Hoxton Gallery is to present Unseen Paintings, 1954-1960, a survey of works in oil by the late Keith Cunningham.
Keith Cunningham with his wife Bobby Hillson 1951, copyright Bobby Hillson
Cunningham, who died in 2014 aged 85, was a contemporary of Frank Auerbach and Leon Kossoff at the Royal College of Art in the mid-1950s. Auerbach recently recalled his ‘outstanding talent,’ and his tutor, John Minton (1917 – 1957), described him as ‘one of the most gifted painters to have worked at the Royal College’.
On graduating from the college in 1956, Cunningham exhibited at the Royal Academy and the Beaux Arts Gallery – then one of the most influential galleries in London – at the invitation of its director, Helen Lessore (1907 – 1994). His work was shown twice with the prestigious London Group, where it was singled out by The Times art critic for its power and suggestive presence; meanwhile, The Jewish Chronicle spoke of the intense yet controlled atmosphere of his work.
While he was supported by influential collectors of the time, such as Hans and Elsbeth Juda, as well as public institutions in the UK and abroad, in 1967 Cunningham declined all further invitations to exhibit. Instead he pursued a highly successful career as a graphic designer. He continued painting, visiting his studio every day. Few, however, got to see the fruits of his labours. One who did was the writer Mike Dempsey. In an article for Design Week, he wrote of a studio visit:
‘The room was full to bursting with paintings.

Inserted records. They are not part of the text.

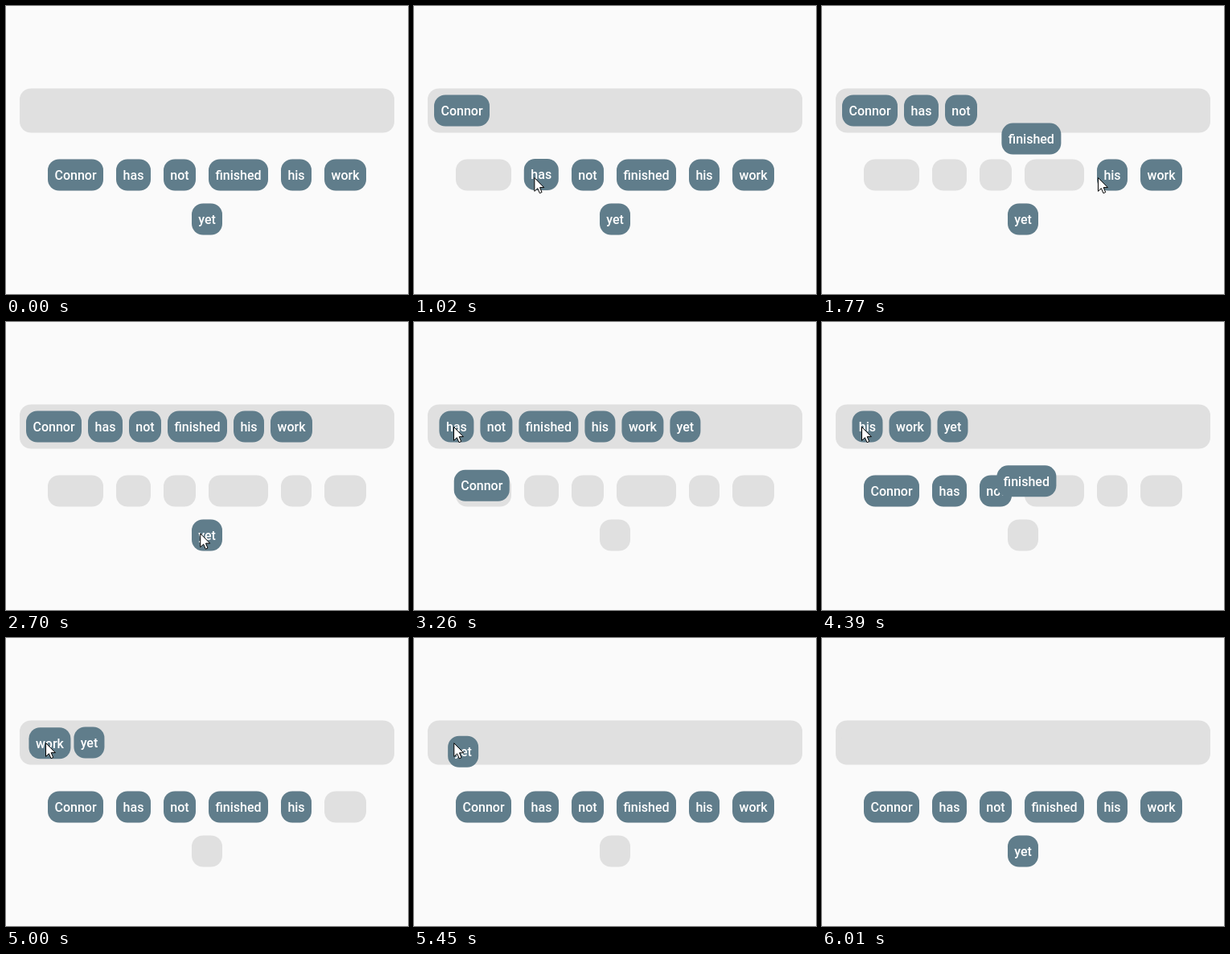
An HTML page that plays this animation: 500 by 358 pixels, repeating every 6.57 s.

```html
<!DOCTYPE html>
<html lang="en">
<head>
<meta charset="utf-8">
<title>Word ordering</title>
<style>
  html, body { margin: 0; width: 100%; height: 100%; overflow: hidden; background: #fafafa; }
  svg { display: block; }
  text { font: 500 16px Roboto, sans-serif; fill: #fff; text-anchor: middle; }
  .slot { fill: #e0e0e0; }
  .chip { fill: #607d8b; }
</style>
</head>
<body>
<svg id="stage" width="500" height="358" viewBox="0 0 500 358">
  <rect class="slot" x="17" y="102.5" width="466" height="55" rx="14"/>
</svg>
<script>
const LOOP = 6570, FLIGHT = 250, HOP = 175;
const HEIGHT = 39, BAR_GAP = 8, HOME_GAP = 16;
const BAR_X = 25, BAR_Y = 110.5, HOME_Y = 190.5;

const widths = { Connor: 69, has: 43, not: 40, finished: 74, his: 38, work: 52, yet: 38 };
const returns = [3062, 3468, 3818, 4210, 4594, 4984, 5400];

// Placing clicks come at slowly growing intervals.
const words = Object.entries(widths).map(([text, w], i) => ({
  text, w, placed: 715 + 284 * i + 7.9 * i * i, returned: returns[i]
}));

const stage = document.getElementById('stage');

function add(parent, tag, attrs) {
  const el = document.createElementNS('http://www.w3.org/2000/svg', tag);
  for (const key in attrs) el.setAttribute(key, attrs[key]);
  return parent.appendChild(el);
}

const move = (el, x, y) => el.setAttribute('transform', `translate(${x} ${y})`);
const quad = p => p < .5 ? 2 * p * p : 1 - 2 * (1 - p) ** 2;
const progress = (t, start, span = FLIGHT) =>
  quad(Math.min(1, Math.max(0, (t - start) / span)));

// Lays words out from x and stores each position under the given key.
function flow(row, key, x, gap) {
  for (const word of row) {
    word[key] = x;
    x += word.w + gap;
  }
}

flow(words, 'barX', BAR_X, BAR_GAP);
[words.slice(0, 6), words.slice(6)].forEach((row, i) => {
  const total = row.reduce((sum, { w }) => sum + w + HOME_GAP, -HOME_GAP);
  flow(row, 'x', (500 - total) / 2, HOME_GAP);
  for (const word of row) word.y = HOME_Y + i * (HEIGHT + HOME_GAP);
});

for (const { x, y, w } of words)
  add(stage, 'rect', { class: 'slot', x, y, width: w, height: HEIGHT, rx: 14 });
for (const word of words) {
  word.el = add(stage, 'g', {});
  add(word.el, 'rect', { class: 'chip', width: word.w, height: HEIGHT, rx: 14 });
  add(word.el, 'text', { x: word.w / 2, y: 25.5 }).textContent = word.text;
}
const pointer = add(stage, 'path', {
  d: 'M.5 .5V17.3L4.4 13.7L7 19.7L9.7 18.5L7.2 12.6H12.4Z',
  fill: '#fff', stroke: '#000', 'stroke-linejoin': 'round'
});

// The pointer enters, hops to each next word after a click, waits on the bar and leaves.
const entry = { x: 352, y: 366 };
const legs = [
  { start: 140, span: 420, x: 89, y: 208 },
  ...words.slice(1).map(({ x, y, w }, i) => ({
    start: words[i].placed, span: HOP,
    x: x + w * .27, y: HOME_Y + 22.5 + (y - HOME_Y) * .9
  })),
  { start: words[6].placed + 15, span: 300, x: 49, y: 130 },
  { start: 5440, span: 570, x: 440, y: 364 }
];

function drawWords(t) {
  let shift = 0;
  for (const { el, w, x, y, barX, placed, returned } of words) {
    const up = progress(t, placed), down = progress(t, returned);
    move(el,
      x + (barX - x) * up - shift + (x - BAR_X) * down,
      y + (BAR_Y - y) * (up - down));
    shift += (w + BAR_GAP) * down;
  }
}

function drawPointer(t) {
  let { x, y } = entry;
  for (const leg of legs) {
    const p = progress(t, leg.start, leg.span);
    x += (leg.x - x) * p;
    y += (leg.y - y) * p;
  }
  move(pointer, x, y);
}

const begin = performance.now();
function frame() {
  const t = (performance.now() - begin) % LOOP;
  drawWords(t);
  drawPointer(t);
  requestAnimationFrame(frame);
}
frame();
</script>
</body>
</html>
```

Neatly covered and stacked to protect them from dust.The windows were sealed shut and the lack of air, combined with an extremely hot evening, made me feel faint. I was allowed to leave the studio door open for air, only to have it hastily closed when he heard footsteps, saying, ‘I don’t want any of those people snooping in here.’
This exhibition, the first of a series that are planned, focuses on three bodies of work. In the gallery’s first room are two suites of paintings which have been titled ‘Heads’ and ‘Skulls’†. Cunningham did not identify the subjects of the former – he did not use sitters, preferring instead to sketch people around London while on the bus or sitting in cafes. The influence of Rembrandt is evident in these works, not just in the somber colour palette, but also by their intensity. They are all deeply psychological, evoking a raw humanity that in some works is harrowing, and in others revealing of deep pathos. The ‘Skull’ works, of which, seven are presented here, are a continuation of Cunningham’s interest in life and death. Morbid and explicit, they are in the tradition of Memento Mori and Vanitas works, reminding viewers of the transience of life, the futility of pleasure, and the certainty of death.
In addition to Rembrandt, Cunningham’s practice is indebted to the Spanish Old Masters, particularly Velázquez, whose paintings he experienced first-hand when travelling in Spain in the fifties. As he recalled: ‘Travelling light and full of enthusiasm on an adventure of discoveries and rewards. Starting on a sunny morning at the Prado and coming face to face, without realizing its scale and impact from reproductions, Velázquez’ Las Meninas – everything perfect – magnificent and that rare ‘other thing.’
The exhibition has been co-curated by Bobby Hillson and Stephen Rothholz. Says Rothholz:
‘Cunningham was a painter of extraordinary talent, and it has been a hugely rewarding experience helping to put this exhibition together. The great question for me is why, when he appeared to have the world at his feet, when he was being courted by gallerists and acquired by museums and collectors, did he step out of the limelight? Only he could answer that question, but at least this show, the first of many I hope, will allow people to see and enjoy his work.’
Hoxton Gallery: 59 Old Street EC1V 9HX
Private View: Thursday 29th September, 6 – 8.30pm www.hoxtongallery.com